··· Given records ···

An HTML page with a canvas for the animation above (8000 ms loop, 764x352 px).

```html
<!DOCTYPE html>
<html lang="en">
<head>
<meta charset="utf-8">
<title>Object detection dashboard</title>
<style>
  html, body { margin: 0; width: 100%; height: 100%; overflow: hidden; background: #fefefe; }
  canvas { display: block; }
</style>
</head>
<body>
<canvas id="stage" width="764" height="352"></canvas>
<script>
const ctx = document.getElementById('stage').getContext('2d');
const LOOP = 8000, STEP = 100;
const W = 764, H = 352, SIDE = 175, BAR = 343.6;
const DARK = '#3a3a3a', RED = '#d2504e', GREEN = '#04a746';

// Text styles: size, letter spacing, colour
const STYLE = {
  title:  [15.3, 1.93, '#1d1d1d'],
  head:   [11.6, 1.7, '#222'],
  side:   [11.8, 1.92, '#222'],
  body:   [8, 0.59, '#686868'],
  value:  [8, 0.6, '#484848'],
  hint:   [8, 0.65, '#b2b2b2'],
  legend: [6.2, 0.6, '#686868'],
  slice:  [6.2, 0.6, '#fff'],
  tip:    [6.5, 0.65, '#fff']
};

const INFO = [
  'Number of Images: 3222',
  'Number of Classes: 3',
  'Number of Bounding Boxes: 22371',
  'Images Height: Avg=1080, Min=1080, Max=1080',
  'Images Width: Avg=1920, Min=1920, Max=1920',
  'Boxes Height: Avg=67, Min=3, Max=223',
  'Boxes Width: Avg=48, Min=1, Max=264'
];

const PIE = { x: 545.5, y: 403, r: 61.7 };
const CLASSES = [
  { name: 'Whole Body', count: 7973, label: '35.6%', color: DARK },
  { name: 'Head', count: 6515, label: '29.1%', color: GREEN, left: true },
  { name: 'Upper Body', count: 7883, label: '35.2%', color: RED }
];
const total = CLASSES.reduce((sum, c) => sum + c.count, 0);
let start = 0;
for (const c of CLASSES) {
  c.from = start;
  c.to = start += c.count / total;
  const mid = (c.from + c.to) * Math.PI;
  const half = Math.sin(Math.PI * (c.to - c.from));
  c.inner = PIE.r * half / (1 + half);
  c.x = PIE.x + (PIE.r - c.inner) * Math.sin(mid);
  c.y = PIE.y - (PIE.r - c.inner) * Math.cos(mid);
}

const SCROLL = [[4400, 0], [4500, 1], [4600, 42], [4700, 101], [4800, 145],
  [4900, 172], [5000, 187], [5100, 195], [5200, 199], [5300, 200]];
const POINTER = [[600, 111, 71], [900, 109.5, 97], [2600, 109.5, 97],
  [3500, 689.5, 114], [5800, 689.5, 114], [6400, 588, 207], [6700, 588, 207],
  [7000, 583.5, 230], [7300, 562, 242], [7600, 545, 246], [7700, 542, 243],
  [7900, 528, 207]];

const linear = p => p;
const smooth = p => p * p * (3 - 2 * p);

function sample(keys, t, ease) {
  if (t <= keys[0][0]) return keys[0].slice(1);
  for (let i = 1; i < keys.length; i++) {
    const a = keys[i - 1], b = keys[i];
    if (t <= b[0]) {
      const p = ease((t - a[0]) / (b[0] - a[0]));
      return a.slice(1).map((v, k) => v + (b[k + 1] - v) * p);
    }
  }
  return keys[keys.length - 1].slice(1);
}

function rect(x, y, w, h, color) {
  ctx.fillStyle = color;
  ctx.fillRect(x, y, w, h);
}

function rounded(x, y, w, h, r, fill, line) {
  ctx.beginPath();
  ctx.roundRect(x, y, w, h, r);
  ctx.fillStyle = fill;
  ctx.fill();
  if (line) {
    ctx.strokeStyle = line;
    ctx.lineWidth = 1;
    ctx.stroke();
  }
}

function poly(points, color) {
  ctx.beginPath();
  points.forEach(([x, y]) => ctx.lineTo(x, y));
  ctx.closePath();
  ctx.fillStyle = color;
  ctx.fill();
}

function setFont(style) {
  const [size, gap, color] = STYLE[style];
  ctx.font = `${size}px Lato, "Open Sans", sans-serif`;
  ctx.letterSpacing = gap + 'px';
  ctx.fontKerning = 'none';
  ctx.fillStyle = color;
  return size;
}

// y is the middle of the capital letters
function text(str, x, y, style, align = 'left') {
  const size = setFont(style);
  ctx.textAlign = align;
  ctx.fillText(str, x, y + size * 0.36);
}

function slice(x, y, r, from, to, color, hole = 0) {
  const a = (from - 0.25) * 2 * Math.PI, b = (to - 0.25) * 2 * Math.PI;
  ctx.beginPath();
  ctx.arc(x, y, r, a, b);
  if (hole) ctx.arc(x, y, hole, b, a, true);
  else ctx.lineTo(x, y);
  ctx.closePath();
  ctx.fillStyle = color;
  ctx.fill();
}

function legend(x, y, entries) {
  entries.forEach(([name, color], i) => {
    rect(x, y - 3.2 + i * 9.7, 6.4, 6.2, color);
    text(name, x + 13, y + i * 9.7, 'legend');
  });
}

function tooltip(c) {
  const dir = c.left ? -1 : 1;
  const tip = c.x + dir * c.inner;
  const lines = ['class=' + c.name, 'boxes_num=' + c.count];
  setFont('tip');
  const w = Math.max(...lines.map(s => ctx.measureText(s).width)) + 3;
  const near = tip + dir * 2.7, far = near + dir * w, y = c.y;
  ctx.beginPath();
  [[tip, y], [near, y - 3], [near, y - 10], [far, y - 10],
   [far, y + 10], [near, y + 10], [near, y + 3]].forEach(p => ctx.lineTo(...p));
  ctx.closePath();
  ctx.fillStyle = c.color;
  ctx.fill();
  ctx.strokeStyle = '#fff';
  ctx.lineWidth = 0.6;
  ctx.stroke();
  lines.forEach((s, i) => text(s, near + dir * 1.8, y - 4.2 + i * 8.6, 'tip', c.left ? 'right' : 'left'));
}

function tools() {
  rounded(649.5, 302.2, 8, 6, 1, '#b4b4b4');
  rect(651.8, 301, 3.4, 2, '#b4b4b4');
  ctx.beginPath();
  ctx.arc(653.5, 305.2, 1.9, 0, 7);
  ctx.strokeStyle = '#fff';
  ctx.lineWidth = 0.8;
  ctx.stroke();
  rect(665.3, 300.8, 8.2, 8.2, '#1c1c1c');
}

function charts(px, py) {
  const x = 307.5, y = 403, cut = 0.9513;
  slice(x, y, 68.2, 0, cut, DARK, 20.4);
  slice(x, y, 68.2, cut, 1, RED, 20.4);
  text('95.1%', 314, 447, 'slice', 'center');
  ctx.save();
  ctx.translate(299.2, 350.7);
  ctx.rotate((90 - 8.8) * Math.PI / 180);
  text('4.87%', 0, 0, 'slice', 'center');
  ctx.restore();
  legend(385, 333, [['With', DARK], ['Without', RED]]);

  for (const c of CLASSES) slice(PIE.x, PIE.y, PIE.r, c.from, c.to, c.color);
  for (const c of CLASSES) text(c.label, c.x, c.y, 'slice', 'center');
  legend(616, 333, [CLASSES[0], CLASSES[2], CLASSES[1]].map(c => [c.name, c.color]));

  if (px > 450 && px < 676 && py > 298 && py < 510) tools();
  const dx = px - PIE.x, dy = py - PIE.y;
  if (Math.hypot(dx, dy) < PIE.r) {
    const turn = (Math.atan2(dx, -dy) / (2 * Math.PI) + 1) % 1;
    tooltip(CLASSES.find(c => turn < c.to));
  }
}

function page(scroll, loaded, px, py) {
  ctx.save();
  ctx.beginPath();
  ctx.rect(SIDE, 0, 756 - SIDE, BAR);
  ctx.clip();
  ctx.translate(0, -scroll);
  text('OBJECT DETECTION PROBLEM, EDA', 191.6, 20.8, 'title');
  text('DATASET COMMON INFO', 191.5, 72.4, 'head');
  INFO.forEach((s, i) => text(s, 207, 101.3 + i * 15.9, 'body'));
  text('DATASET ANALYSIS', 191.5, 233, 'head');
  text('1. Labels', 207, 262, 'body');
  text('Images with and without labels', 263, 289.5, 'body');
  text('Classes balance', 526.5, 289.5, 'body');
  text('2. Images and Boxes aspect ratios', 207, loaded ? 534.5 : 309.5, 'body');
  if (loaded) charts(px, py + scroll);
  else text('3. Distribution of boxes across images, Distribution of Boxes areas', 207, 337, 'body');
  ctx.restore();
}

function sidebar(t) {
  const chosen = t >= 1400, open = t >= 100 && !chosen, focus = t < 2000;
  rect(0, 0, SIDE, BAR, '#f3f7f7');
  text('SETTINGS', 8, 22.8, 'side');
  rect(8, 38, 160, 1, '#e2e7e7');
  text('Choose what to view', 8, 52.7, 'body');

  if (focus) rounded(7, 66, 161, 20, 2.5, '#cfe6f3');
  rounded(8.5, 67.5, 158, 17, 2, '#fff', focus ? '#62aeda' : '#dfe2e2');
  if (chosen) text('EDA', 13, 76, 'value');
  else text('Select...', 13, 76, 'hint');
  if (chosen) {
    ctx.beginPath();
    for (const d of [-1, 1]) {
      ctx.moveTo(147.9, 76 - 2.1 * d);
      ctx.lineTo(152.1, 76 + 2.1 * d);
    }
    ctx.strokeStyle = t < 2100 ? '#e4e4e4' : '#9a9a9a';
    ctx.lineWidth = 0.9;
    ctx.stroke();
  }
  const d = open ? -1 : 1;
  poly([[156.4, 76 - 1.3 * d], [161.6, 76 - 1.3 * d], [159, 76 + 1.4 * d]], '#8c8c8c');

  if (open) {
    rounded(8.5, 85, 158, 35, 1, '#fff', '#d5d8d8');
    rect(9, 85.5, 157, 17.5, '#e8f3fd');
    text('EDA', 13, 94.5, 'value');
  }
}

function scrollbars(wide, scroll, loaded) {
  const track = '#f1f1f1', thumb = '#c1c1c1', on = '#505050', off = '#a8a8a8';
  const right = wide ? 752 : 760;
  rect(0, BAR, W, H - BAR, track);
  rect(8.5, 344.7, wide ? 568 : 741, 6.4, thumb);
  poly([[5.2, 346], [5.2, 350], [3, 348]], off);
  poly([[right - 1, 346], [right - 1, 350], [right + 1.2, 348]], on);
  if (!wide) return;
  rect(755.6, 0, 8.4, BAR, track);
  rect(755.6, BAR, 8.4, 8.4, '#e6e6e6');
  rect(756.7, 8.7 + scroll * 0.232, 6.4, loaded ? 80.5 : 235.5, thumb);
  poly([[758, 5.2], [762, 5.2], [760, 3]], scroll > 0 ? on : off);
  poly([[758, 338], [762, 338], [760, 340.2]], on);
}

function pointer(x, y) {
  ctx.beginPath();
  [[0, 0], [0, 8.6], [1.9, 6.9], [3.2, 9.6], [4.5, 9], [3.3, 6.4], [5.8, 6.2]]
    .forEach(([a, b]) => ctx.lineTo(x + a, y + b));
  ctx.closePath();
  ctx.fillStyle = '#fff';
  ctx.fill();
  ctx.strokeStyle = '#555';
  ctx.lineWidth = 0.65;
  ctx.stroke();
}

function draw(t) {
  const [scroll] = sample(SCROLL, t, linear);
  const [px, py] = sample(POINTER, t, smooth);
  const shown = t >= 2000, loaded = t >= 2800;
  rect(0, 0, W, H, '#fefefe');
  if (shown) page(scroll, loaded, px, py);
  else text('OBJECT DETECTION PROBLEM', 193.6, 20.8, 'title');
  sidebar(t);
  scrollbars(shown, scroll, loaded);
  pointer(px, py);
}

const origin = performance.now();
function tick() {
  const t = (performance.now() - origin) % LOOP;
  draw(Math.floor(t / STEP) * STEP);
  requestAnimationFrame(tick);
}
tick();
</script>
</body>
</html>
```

···

** Work request **
Lines from the entries that contain the string "poly" are what must be copied.

** Completed task **
function poly(points, color) {
  poly([[156.4, 76 - 1.3 * d], [161.6, 76 - 1.3 * d], [159, 76 + 1.4 * d]], '#8c8c8c');
  poly([[5.2, 346], [5.2, 350], [3, 348]], off);
  poly([[right - 1, 346], [right - 1, 350], [right + 1.2, 348]], on);
  poly([[758, 5.2], [762, 5.2], [760, 3]], scroll > 0 ? on : off);
  poly([[758, 338], [762, 338], [760, 340.2]], on);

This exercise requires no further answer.